━━━ Supplied data
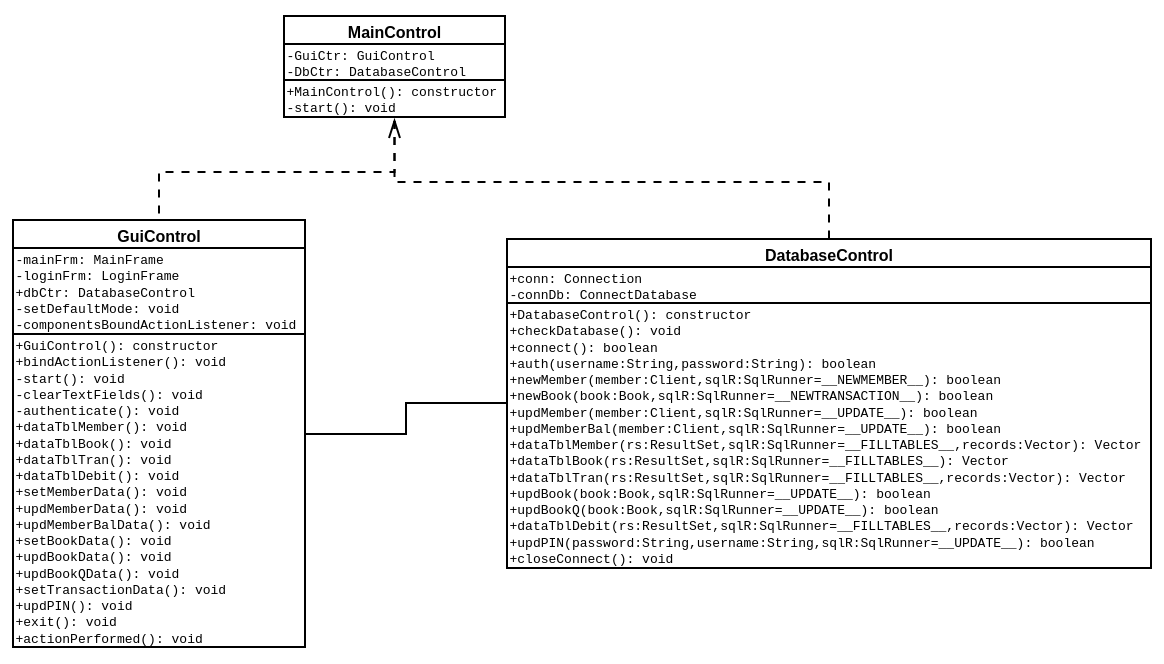
<!DOCTYPE html>
<html lang="en">
<head>
<meta charset="utf-8">
<title>Control class diagram</title>
<style>
:root { --ink: #000; --paper: #fff; --stroke: 2px; }
* { box-sizing: border-box; margin: 0; padding: 0; }
html, body { width: 1164px; height: 664px; overflow: hidden; background: var(--paper); }
.diagram { position: relative; width: 1164px; height: 664px; overflow: hidden; color: var(--ink); }
.connectors { position: absolute; inset: 0; fill: none; stroke: var(--ink); stroke-width: 2; }
.dashed { stroke-dasharray: 8 8; }
.class-node {
  position: absolute; display: grid;
  grid-template-rows: 26px var(--attributes-height) 1fr;
  border: var(--stroke) solid var(--ink); background: var(--paper);
}
.main-control { left: 283px; top: 15px; width: 223px; height: 103px; --attributes-height: 36px; }
.gui-control { left: 12px; top: 219px; width: 294px; height: 429px; --attributes-height: 86px; }
.database-control { left: 506px; top: 238px; width: 646px; height: 331px; --attributes-height: 36px; }
h2 { font: bold 16px/31px "Liberation Sans", Arial, sans-serif; height: 26px; text-align: center; }
ul {
  list-style: none; min-height: 0; padding: 4px 0 0 1.5px;
  border-top: var(--stroke) solid var(--ink);
  font: 13px/16.25px "Liberation Mono", monospace; white-space: nowrap;
}
</style>
</head>
<body>
<main class="diagram">
  <svg class="connectors" width="1164" height="664" viewBox="0 0 1164 664" aria-hidden="true">
    <polyline class="dashed" points="394.5,121 394.5,172 159,172 159,219"/>
    <polyline class="dashed" points="394.5,121 394.5,182 829,182 829,238"/>
    <polyline points="389,138 394.5,121 400,138"/>
    <polyline points="306,434 406,434 406,403 506,403"/>
  </svg>

  <section class="class-node main-control">
    <h2>MainControl</h2>
    <ul class="attributes">
      <li>-GuiCtr: GuiControl</li>
      <li>-DbCtr: DatabaseControl</li>
    </ul>
    <ul class="operations">
      <li>+MainControl(): constructor</li>
      <li>-start(): void</li>
    </ul>
  </section>

  <section class="class-node gui-control">
    <h2>GuiControl</h2>
    <ul class="attributes">
      <li>-mainFrm: MainFrame</li>
      <li>-loginFrm: LoginFrame</li>
      <li>+dbCtr: DatabaseControl</li>
      <li>-setDefaultMode: void</li>
      <li>-componentsBoundActionListener: void</li>
    </ul>
    <ul class="operations">
      <li>+GuiControl(): constructor</li>
      <li>+bindActionListener(): void</li>
      <li>-start(): void</li>
      <li>-clearTextFields(): void</li>
      <li>-authenticate(): void</li>
      <li>+dataTblMember(): void</li>
      <li>+dataTblBook(): void</li>
      <li>+dataTblTran(): void</li>
      <li>+dataTblDebit(): void</li>
      <li>+setMemberData(): void</li>
      <li>+updMemberData(): void</li>
      <li>+updMemberBalData(): void</li>
      <li>+setBookData(): void</li>
      <li>+updBookData(): void</li>
      <li>+updBookQData(): void</li>
      <li>+setTransactionData(): void</li>
      <li>+updPIN(): void</li>
      <li>+exit(): void</li>
      <li>+actionPerformed(): void</li>
    </ul>
  </section>

  <section class="class-node database-control">
    <h2>DatabaseControl</h2>
    <ul class="attributes">
      <li>+conn: Connection</li>
      <li>-connDb: ConnectDatabase</li>
    </ul>
    <ul class="operations">
      <li>+DatabaseControl(): constructor</li>
      <li>+checkDatabase(): void</li>
      <li>+connect(): boolean</li>
      <li>+auth(username:String,password:String): boolean</li>
      <li>+newMember(member:Client,sqlR:SqlRunner=__NEWMEMBER__): boolean</li>
      <li>+newBook(book:Book,sqlR:SqlRunner=__NEWTRANSACTION__): boolean</li>
      <li>+updMember(member:Client,sqlR:SqlRunner=__UPDATE__): boolean</li>
      <li>+updMemberBal(member:Client,sqlR:SqlRunner=__UPDATE__): boolean</li>
      <li>+dataTblMember(rs:ResultSet,sqlR:SqlRunner=__FILLTABLES__,records:Vector): Vector</li>
      <li>+dataTblBook(rs:ResultSet,sqlR:SqlRunner=__FILLTABLES__): Vector</li>
      <li>+dataTblTran(rs:ResultSet,sqlR:SqlRunner=__FILLTABLES__,records:Vector): Vector</li>
      <li>+updBook(book:Book,sqlR:SqlRunner=__UPDATE__): boolean</li>
      <li>+updBookQ(book:Book,sqlR:SqlRunner=__UPDATE__): boolean</li>
      <li>+dataTblDebit(rs:ResultSet,sqlR:SqlRunner=__FILLTABLES__,records:Vector): Vector</li>
      <li>+updPIN(password:String,username:String,sqlR:SqlRunner=__UPDATE__): boolean</li>
      <li>+closeConnect(): void</li>
    </ul>
  </section>
</main>
</body>
</html>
━━━━━━
Print, without alteration, only the lines above between the one holding "<li>+dataTblTran(): void</li>" and the one holding "<li>+updBookQData(): void</li>", inclusive.

      <li>+dataTblTran(): void</li>
      <li>+dataTblDebit(): void</li>
      <li>+setMemberData(): void</li>
      <li>+updMemberData(): void</li>
      <li>+updMemberBalData(): void</li>
      <li>+setBookData(): void</li>
      <li>+updBookData(): void</li>
      <li>+updBookQData(): void</li>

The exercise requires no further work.